= GOAL OF THE EXERCISE =
Retype, word for word, every line of the records below starting at the one that contains "height: 600px;" and ending at the one that contains "100px; width: 620px;"; include both of those lines and nothing more.

== SUPPLIED MATERIAL

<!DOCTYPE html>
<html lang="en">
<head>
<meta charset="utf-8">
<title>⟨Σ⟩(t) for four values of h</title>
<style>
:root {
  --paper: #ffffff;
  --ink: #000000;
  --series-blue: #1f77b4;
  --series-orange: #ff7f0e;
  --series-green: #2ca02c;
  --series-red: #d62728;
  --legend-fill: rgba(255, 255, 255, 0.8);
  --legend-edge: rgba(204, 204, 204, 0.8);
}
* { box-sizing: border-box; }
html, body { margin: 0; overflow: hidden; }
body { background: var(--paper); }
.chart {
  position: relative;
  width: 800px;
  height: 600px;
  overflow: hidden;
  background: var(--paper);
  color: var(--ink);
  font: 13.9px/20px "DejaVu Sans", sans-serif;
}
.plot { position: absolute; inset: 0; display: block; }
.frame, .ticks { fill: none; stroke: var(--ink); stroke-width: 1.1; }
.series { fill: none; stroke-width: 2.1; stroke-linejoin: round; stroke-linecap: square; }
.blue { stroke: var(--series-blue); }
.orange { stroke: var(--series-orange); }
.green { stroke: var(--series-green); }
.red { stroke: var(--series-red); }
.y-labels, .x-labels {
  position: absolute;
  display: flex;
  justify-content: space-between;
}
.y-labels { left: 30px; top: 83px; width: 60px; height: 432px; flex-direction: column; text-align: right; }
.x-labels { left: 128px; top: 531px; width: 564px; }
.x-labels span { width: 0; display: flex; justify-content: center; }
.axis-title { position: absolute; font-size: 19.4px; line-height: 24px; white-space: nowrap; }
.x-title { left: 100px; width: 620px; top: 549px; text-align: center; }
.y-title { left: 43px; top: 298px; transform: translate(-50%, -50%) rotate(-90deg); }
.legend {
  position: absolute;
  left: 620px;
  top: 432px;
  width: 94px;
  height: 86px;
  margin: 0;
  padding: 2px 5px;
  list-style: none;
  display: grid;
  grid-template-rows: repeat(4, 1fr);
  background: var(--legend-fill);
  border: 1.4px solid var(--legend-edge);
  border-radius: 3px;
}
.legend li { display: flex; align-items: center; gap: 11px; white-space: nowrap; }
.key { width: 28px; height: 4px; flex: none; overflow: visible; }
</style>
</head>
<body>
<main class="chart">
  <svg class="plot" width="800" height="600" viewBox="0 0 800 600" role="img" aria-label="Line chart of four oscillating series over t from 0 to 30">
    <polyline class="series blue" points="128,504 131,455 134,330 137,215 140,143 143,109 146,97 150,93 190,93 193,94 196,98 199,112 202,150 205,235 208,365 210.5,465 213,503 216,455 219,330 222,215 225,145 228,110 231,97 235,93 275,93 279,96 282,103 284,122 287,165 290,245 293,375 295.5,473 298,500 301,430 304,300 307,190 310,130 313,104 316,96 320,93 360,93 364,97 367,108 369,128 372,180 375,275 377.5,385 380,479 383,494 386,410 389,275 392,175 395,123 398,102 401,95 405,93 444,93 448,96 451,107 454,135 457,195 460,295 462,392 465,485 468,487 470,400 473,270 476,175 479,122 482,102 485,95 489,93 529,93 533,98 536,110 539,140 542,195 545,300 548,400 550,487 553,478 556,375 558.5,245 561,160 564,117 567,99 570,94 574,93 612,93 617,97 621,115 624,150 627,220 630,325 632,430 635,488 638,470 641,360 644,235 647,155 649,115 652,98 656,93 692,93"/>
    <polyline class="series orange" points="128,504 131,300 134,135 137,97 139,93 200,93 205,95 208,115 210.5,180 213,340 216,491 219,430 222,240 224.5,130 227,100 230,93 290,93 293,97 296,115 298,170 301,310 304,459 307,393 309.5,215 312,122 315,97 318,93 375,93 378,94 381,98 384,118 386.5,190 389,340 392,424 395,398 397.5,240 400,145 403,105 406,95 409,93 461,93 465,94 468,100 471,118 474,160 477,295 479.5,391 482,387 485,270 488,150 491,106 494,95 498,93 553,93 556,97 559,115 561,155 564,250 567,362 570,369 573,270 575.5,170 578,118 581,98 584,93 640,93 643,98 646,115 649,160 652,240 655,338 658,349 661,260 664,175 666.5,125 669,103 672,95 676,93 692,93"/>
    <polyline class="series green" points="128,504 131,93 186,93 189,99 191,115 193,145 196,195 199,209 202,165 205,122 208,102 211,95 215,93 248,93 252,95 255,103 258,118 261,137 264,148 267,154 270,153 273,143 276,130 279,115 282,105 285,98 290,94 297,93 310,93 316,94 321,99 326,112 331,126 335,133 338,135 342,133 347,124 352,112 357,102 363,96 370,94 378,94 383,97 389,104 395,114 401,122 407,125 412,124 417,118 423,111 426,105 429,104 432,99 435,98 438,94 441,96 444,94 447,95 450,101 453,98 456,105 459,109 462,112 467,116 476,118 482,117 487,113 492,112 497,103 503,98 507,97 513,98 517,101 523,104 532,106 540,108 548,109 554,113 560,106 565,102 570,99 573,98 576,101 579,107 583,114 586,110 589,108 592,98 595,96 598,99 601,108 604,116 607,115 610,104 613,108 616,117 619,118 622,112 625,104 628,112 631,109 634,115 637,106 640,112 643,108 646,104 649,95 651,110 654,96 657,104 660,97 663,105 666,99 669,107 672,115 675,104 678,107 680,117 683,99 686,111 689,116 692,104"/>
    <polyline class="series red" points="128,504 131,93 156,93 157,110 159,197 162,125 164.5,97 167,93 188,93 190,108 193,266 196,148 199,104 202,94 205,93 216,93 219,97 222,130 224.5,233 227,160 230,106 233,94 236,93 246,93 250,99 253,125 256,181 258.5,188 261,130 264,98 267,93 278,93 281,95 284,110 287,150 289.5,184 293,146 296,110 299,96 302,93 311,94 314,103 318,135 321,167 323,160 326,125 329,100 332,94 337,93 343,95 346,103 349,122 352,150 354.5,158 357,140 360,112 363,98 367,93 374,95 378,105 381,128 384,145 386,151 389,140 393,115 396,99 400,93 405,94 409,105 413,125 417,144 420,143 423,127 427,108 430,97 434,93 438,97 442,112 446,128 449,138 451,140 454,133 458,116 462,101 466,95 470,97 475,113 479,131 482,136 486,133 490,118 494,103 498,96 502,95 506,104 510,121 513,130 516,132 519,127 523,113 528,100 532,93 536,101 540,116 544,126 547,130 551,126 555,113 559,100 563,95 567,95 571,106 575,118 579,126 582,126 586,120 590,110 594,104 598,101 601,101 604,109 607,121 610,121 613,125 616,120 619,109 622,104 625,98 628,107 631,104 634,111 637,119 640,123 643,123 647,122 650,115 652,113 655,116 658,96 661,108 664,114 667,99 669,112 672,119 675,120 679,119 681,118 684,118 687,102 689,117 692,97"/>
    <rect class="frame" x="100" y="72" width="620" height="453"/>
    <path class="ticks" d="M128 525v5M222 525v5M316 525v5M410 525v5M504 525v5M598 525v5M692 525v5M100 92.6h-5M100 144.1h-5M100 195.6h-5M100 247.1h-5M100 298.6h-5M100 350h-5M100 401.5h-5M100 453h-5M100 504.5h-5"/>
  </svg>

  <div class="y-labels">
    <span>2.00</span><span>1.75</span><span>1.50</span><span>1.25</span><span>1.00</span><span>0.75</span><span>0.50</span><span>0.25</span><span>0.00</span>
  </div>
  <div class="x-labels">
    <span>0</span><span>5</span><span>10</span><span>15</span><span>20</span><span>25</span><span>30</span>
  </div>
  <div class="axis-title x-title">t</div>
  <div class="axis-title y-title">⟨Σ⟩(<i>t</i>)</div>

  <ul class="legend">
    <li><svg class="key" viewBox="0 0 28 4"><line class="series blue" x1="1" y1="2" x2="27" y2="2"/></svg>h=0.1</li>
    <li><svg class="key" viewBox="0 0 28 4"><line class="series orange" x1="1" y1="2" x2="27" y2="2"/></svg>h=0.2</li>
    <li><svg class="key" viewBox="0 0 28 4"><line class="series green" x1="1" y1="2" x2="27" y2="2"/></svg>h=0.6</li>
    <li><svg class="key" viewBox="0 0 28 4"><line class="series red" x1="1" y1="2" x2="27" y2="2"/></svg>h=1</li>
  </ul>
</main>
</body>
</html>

====

= RESULT =
  height: 600px;
  overflow: hidden;
  background: var(--paper);
  color: var(--ink);
  font: 13.9px/20px "DejaVu Sans", sans-serif;
}
.plot { position: absolute; inset: 0; display: block; }
.frame, .ticks { fill: none; stroke: var(--ink); stroke-width: 1.1; }
.series { fill: none; stroke-width: 2.1; stroke-linejoin: round; stroke-linecap: square; }
.blue { stroke: var(--series-blue); }
.orange { stroke: var(--series-orange); }
.green { stroke: var(--series-green); }
.red { stroke: var(--series-red); }
.y-labels, .x-labels {
  position: absolute;
  display: flex;
  justify-content: space-between;
}
.y-labels { left: 30px; top: 83px; width: 60px; height: 432px; flex-direction: column; text-align: right; }
.x-labels { left: 128px; top: 531px; width: 564px; }
.x-labels span { width: 0; display: flex; justify-content: center; }
.axis-title { position: absolute; font-size: 19.4px; line-height: 24px; white-space: nowrap; }
.x-title { left: 100px; width: 620px; top: 549px; text-align: center; }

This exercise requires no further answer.